Exact repetition of the data is the whole task.
[Task inputs — start]
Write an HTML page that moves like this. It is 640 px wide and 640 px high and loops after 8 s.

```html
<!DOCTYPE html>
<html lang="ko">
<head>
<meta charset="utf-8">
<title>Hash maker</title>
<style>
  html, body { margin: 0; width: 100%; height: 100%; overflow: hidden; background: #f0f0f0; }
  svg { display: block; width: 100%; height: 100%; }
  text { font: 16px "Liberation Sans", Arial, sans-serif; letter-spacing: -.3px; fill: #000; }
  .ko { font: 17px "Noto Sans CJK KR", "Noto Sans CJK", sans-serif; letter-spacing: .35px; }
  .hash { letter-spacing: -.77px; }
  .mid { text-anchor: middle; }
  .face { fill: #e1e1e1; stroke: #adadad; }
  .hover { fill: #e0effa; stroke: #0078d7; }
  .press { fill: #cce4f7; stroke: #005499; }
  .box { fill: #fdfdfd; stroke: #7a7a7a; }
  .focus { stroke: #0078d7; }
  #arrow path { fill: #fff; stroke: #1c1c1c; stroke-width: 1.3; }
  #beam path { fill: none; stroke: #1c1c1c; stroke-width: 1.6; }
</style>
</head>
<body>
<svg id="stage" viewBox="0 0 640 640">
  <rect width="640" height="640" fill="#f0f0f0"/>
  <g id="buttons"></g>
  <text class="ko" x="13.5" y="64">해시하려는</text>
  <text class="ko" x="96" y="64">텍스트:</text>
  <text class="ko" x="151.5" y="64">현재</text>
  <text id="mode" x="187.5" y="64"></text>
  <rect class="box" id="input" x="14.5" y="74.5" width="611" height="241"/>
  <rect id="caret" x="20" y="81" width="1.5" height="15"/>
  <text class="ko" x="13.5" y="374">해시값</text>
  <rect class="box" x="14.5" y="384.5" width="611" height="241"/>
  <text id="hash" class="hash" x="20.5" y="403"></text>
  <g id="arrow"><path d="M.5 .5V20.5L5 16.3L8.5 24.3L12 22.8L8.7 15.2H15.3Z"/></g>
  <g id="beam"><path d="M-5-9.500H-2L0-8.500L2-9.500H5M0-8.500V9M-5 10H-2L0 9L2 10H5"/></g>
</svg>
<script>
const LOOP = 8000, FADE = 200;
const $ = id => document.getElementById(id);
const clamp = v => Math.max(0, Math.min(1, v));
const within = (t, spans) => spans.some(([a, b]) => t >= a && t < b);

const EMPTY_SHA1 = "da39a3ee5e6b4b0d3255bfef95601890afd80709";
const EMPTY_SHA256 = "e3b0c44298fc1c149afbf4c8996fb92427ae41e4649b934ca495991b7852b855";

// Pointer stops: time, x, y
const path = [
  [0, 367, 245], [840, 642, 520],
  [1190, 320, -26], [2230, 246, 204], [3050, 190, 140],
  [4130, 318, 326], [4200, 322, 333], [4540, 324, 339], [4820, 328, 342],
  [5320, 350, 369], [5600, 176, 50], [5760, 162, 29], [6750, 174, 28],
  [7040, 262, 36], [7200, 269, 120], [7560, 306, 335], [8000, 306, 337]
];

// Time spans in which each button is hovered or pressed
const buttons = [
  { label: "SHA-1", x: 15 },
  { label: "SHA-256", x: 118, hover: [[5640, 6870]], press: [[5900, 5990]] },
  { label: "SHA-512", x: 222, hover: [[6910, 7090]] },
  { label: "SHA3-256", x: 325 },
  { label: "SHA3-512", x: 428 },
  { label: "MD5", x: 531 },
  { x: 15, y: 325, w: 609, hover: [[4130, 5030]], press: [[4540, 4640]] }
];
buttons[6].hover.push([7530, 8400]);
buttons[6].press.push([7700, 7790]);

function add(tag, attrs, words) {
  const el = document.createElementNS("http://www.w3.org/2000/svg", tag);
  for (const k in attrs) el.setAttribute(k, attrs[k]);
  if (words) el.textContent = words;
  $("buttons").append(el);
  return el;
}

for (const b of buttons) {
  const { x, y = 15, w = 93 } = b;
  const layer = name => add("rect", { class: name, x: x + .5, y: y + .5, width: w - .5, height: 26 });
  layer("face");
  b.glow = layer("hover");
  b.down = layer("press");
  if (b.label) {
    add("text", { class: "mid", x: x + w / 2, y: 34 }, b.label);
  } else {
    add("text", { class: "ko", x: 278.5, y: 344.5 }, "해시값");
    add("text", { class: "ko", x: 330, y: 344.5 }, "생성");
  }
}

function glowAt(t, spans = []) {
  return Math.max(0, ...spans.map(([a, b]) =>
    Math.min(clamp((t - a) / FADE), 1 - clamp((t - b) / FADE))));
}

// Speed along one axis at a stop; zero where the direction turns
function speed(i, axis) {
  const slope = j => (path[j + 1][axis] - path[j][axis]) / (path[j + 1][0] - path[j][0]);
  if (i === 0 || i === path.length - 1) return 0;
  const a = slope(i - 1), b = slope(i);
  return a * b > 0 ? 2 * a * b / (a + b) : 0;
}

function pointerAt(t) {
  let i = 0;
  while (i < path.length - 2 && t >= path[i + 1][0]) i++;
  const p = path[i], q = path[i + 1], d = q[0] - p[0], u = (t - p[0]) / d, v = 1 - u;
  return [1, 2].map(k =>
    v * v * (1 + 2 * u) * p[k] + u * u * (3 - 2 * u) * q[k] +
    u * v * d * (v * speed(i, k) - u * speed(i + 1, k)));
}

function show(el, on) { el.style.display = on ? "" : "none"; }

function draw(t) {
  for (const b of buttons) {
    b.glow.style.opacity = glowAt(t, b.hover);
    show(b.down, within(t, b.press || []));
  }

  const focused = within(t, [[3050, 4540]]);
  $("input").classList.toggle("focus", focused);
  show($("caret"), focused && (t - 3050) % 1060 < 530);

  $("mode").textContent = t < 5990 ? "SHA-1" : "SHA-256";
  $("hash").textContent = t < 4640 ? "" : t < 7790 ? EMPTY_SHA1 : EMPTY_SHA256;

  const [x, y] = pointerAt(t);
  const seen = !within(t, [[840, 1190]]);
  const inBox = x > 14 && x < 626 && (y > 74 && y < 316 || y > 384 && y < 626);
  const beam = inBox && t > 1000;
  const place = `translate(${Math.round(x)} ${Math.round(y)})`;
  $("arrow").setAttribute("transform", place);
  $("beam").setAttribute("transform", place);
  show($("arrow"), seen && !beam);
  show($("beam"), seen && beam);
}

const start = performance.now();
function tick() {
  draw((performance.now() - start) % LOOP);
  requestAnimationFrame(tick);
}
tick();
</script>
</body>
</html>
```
[Task inputs — finish]
- _Answer box_:
Write an HTML page that moves like this. It is 640 px wide and 640 px high and loops after 8 s.

```html
<!DOCTYPE html>
<html lang="ko">
<head>
<meta charset="utf-8">
<title>Hash maker</title>
<style>
  html, body { margin: 0; width: 100%; height: 100%; overflow: hidden; background: #f0f0f0; }
  svg { display: block; width: 100%; height: 100%; }
  text { font: 16px "Liberation Sans", Arial, sans-serif; letter-spacing: -.3px; fill: #000; }
  .ko { font: 17px "Noto Sans CJK KR", "Noto Sans CJK", sans-serif; letter-spacing: .35px; }
  .hash { letter-spacing: -.77px; }
  .mid { text-anchor: middle; }
  .face { fill: #e1e1e1; stroke: #adadad; }
  .hover { fill: #e0effa; stroke: #0078d7; }
  .press { fill: #cce4f7; stroke: #005499; }
  .box { fill: #fdfdfd; stroke: #7a7a7a; }
  .focus { stroke: #0078d7; }
  #arrow path { fill: #fff; stroke: #1c1c1c; stroke-width: 1.3; }
  #beam path { fill: none; stroke: #1c1c1c; stroke-width: 1.6; }
</style>
</head>
<body>
<svg id="stage" viewBox="0 0 640 640">
  <rect width="640" height="640" fill="#f0f0f0"/>
  <g id="buttons"></g>
  <text class="ko" x="13.5" y="64">해시하려는</text>
  <text class="ko" x="96" y="64">텍스트:</text>
  <text class="ko" x="151.5" y="64">현재</text>
  <text id="mode" x="187.5" y="64"></text>
  <rect class="box" id="input" x="14.5" y="74.5" width="611" height="241"/>
  <rect id="caret" x="20" y="81" width="1.5" height="15"/>
  <text class="ko" x="13.5" y="374">해시값</text>
  <rect class="box" x="14.5" y="384.5" width="611" height="241"/>
  <text id="hash" class="hash" x="20.5" y="403"></text>
  <g id="arrow"><path d="M.5 .5V20.5L5 16.3L8.5 24.3L12 22.8L8.7 15.2H15.3Z"/></g>
  <g id="beam"><path d="M-5-9.500H-2L0-8.500L2-9.500H5M0-8.500V9M-5 10H-2L0 9L2 10H5"/></g>
</svg>
<script>
const LOOP = 8000, FADE = 200;
const $ = id => document.getElementById(id);
const clamp = v => Math.max(0, Math.min(1, v));
const within = (t, spans) => spans.some(([a, b]) => t >= a && t < b);

const EMPTY_SHA1 = "da39a3ee5e6b4b0d3255bfef95601890afd80709";
const EMPTY_SHA256 = "e3b0c44298fc1c149afbf4c8996fb92427ae41e4649b934ca495991b7852b855";

// Pointer stops: time, x, y
const path = [
  [0, 367, 245], [840, 642, 520],
  [1190, 320, -26], [2230, 246, 204], [3050, 190, 140],
  [4130, 318, 326], [4200, 322, 333], [4540, 324, 339], [4820, 328, 342],
  [5320, 350, 369], [5600, 176, 50], [5760, 162, 29], [6750, 174, 28],
  [7040, 262, 36], [7200, 269, 120], [7560, 306, 335], [8000, 306, 337]
];

// Time spans in which each button is hovered or pressed
const buttons = [
  { label: "SHA-1", x: 15 },
  { label: "SHA-256", x: 118, hover: [[5640, 6870]], press: [[5900, 5990]] },
  { label: "SHA-512", x: 222, hover: [[6910, 7090]] },
  { label: "SHA3-256", x: 325 },
  { label: "SHA3-512", x: 428 },
  { label: "MD5", x: 531 },
  { x: 15, y: 325, w: 609, hover: [[4130, 5030]], press: [[4540, 4640]] }
];
buttons[6].hover.push([7530, 8400]);
buttons[6].press.push([7700, 7790]);

function add(tag, attrs, words) {
  const el = document.createElementNS("http://www.w3.org/2000/svg", tag);
  for (const k in attrs) el.setAttribute(k, attrs[k]);
  if (words) el.textContent = words;
  $("buttons").append(el);
  return el;
}

for (const b of buttons) {
  const { x, y = 15, w = 93 } = b;
  const layer = name => add("rect", { class: name, x: x + .5, y: y + .5, width: w - .5, height: 26 });
  layer("face");
  b.glow = layer("hover");
  b.down = layer("press");
  if (b.label) {
    add("text", { class: "mid", x: x + w / 2, y: 34 }, b.label);
  } else {
    add("text", { class: "ko", x: 278.5, y: 344.5 }, "해시값");
    add("text", { class: "ko", x: 330, y: 344.5 }, "생성");
  }
}

function glowAt(t, spans = []) {
  return Math.max(0, ...spans.map(([a, b]) =>
    Math.min(clamp((t - a) / FADE), 1 - clamp((t - b) / FADE))));
}

// Speed along one axis at a stop; zero where the direction turns
function speed(i, axis) {
  const slope = j => (path[j + 1][axis] - path[j][axis]) / (path[j + 1][0] - path[j][0]);
  if (i === 0 || i === path.length - 1) return 0;
  const a = slope(i - 1), b = slope(i);
  return a * b > 0 ? 2 * a * b / (a + b) : 0;
}

function pointerAt(t) {
  let i = 0;
  while (i < path.length - 2 && t >= path[i + 1][0]) i++;
  const p = path[i], q = path[i + 1], d = q[0] - p[0], u = (t - p[0]) / d, v = 1 - u;
  return [1, 2].map(k =>
    v * v * (1 + 2 * u) * p[k] + u * u * (3 - 2 * u) * q[k] +
    u * v * d * (v * speed(i, k) - u * speed(i + 1, k)));
}

function show(el, on) { el.style.display = on ? "" : "none"; }

function draw(t) {
  for (const b of buttons) {
    b.glow.style.opacity = glowAt(t, b.hover);
    show(b.down, within(t, b.press || []));
  }

  const focused = within(t, [[3050, 4540]]);
  $("input").classList.toggle("focus", focused);
  show($("caret"), focused && (t - 3050) % 1060 < 530);

  $("mode").textContent = t < 5990 ? "SHA-1" : "SHA-256";
  $("hash").textContent = t < 4640 ? "" : t < 7790 ? EMPTY_SHA1 : EMPTY_SHA256;

  const [x, y] = pointerAt(t);
  const seen = !within(t, [[840, 1190]]);
  const inBox = x > 14 && x < 626 && (y > 74 && y < 316 || y > 384 && y < 626);
  const beam = inBox && t > 1000;
  const place = `translate(${Math.round(x)} ${Math.round(y)})`;
  $("arrow").setAttribute("transform", place);
  $("beam").setAttribute("transform", place);
  show($("arrow"), seen && !beam);
  show($("beam"), seen && beam);
}

const start = performance.now();
function tick() {
  draw((performance.now() - start) % LOOP);
  requestAnimationFrame(tick);
}
tick();
</script>
</body>
</html>
```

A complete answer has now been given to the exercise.